When he comes to working with yew, the amateur bow maker will find himself confronted with a harder task. Even the tools heretofore mentioned will need to be added to.
First, make sure to obtain, if possible, a pair of good staves of Oregon or Washington yew, preferably side by side from the same billet. And as the wood will almost surely be found to have many little twists that must be carefully followed without breaking the run of the grain, a drawknife, a rasp and a fine file for finishing will be needed in addition to the tools before mentioned.
The first thing to be remembered in working yew is to start from the back. I know this is the method I have given for whatever wood is chosen; but with yew it is an inflexible law. As previously mentioned, the sapwood of yew must always form the back. This lies next the bark of the tree, and is recognized as being a thin layer of tough white growth, the inner
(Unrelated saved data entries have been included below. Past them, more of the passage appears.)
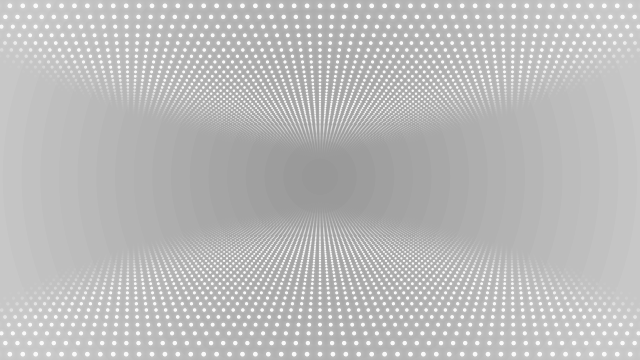
Write a WebGL 1 fragment shader that draws this background.

```glsl
precision highp float;
// Two facing planes of white dots receding to a grey horizon with banded radial shading.

uniform vec2 u_resolution;

// All lengths are in canvas heights, measured from the canvas centre.
const float GLOW_CENTER_Y = 0.009;   // height of the darkest point
const float CENTER_GREY = 0.595;
const float MAX_GREY = 0.78;
const float BAND_WIDTH = 0.0519;
const float BAND_STEP = 0.0108;
const float NEAR_DEPTH = 2.067;      // inverse height of the nearest row
const float ROW_STEP = 0.1404;       // depth between rows
const float COLUMN_STEP = 0.0742;    // column spacing per unit of height
const float DOT_RADIUS = 0.0138;     // dot radius per unit of height
const float HALO_STRENGTH = 0.20;
const float DOT_GREY = 0.98;
const vec3 FADE_CURVE = vec3(0.06, 0.13, 0.173); // constant, linear, square
const float FADE_WIDTH = 0.13;

// Concentric grey steps with softened borders.
float bandedGrey(vec2 p, float pixel) {
  float ring = length(p - vec2(0.0, GLOW_CENTER_Y)) / BAND_WIDTH;
  float softness = min(0.5, pixel / BAND_WIDTH);
  float level = floor(ring) + smoothstep(1.0 - softness, 1.0, fract(ring));
  return min(CENTER_GREY + BAND_STEP * level, MAX_GREY);
}

// Dot coverage in x, halo in y; rows are evenly spaced in inverse height.
vec2 dotPlane(vec2 p, float pixel) {
  float height = max(abs(p.y), 0.02);
  float row = floor((1.0 / height - NEAR_DEPTH) / ROW_STEP + 0.5);
  float rowHeight = 1.0 / (NEAR_DEPTH + ROW_STEP * row);
  float spacing = COLUMN_STEP * rowHeight;
  float column = floor(p.x / spacing + 0.5);
  float dist = length(vec2(p.x - column * spacing, height - rowHeight));

  float radius = DOT_RADIUS * rowHeight;
  float coverage = clamp((radius - dist) / pixel + 0.5, 0.0, 1.0);
  coverage *= min(1.0, 2.0 * radius / pixel);   // thin out sub-pixel dots
  float falloff = dist / (1.7 * radius);
  return vec2(coverage, exp(-falloff * falloff));
}

// Dots vanish toward the horizon, sooner at the sides.
float planeFade(vec2 p) {
  float x = abs(p.x);
  float edge = dot(FADE_CURVE, vec3(1.0, x, x * x));
  return smoothstep(edge, edge + FADE_WIDTH, abs(p.y));
}

void main() {
  float pixel = 1.0 / u_resolution.y;
  vec2 p = (gl_FragCoord.xy - 0.5 * u_resolution) * pixel;

  float grey = bandedGrey(p, pixel);
  vec2 dots = dotPlane(p, pixel) * planeFade(p);
  grey = mix(grey, DOT_GREY, max(dots.x, HALO_STRENGTH * dots.y));

  gl_FragColor = vec4(vec3(grey), 1.0);
}
```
wood being red, like red cedar or redwood. The sapwood is indispensable to the life of a yew bow, unless some other form of backing is to be substituted; for without it the bow will almost surely break. Nor is the beginner advised to adopt the modern method of planing the back down flat, crossing the grain and breaking the run of the reed in order to get a straighter looking bow, even when the intention is to use a substitute backing of rawhide. And as for the latter, as far as my observation goes —and I carefully watch every progressive development that comes along—its only value lies in the fact that where a little splinter occurs (for want of the natural backing of sapwood) the glued-on rawhide will prevent the splinter from growing. In every other respect, there is no merit in rawhide on any bow.
In starting to work on a yew stave, first dress down the sap, or back, to a flat surface, gauging it to an even 3/16 of an inch in thickness, from the red or inner part of the growth. Then the work that follows is but a repetition of that previously described. Except that the warped growth of the yew at times compels using different tools, as already mentioned. The sapwood will be found much tougher than the redwood. Be very careful in using draw-knife and spoke-shave, so as not to cut in too deep or start a splinter.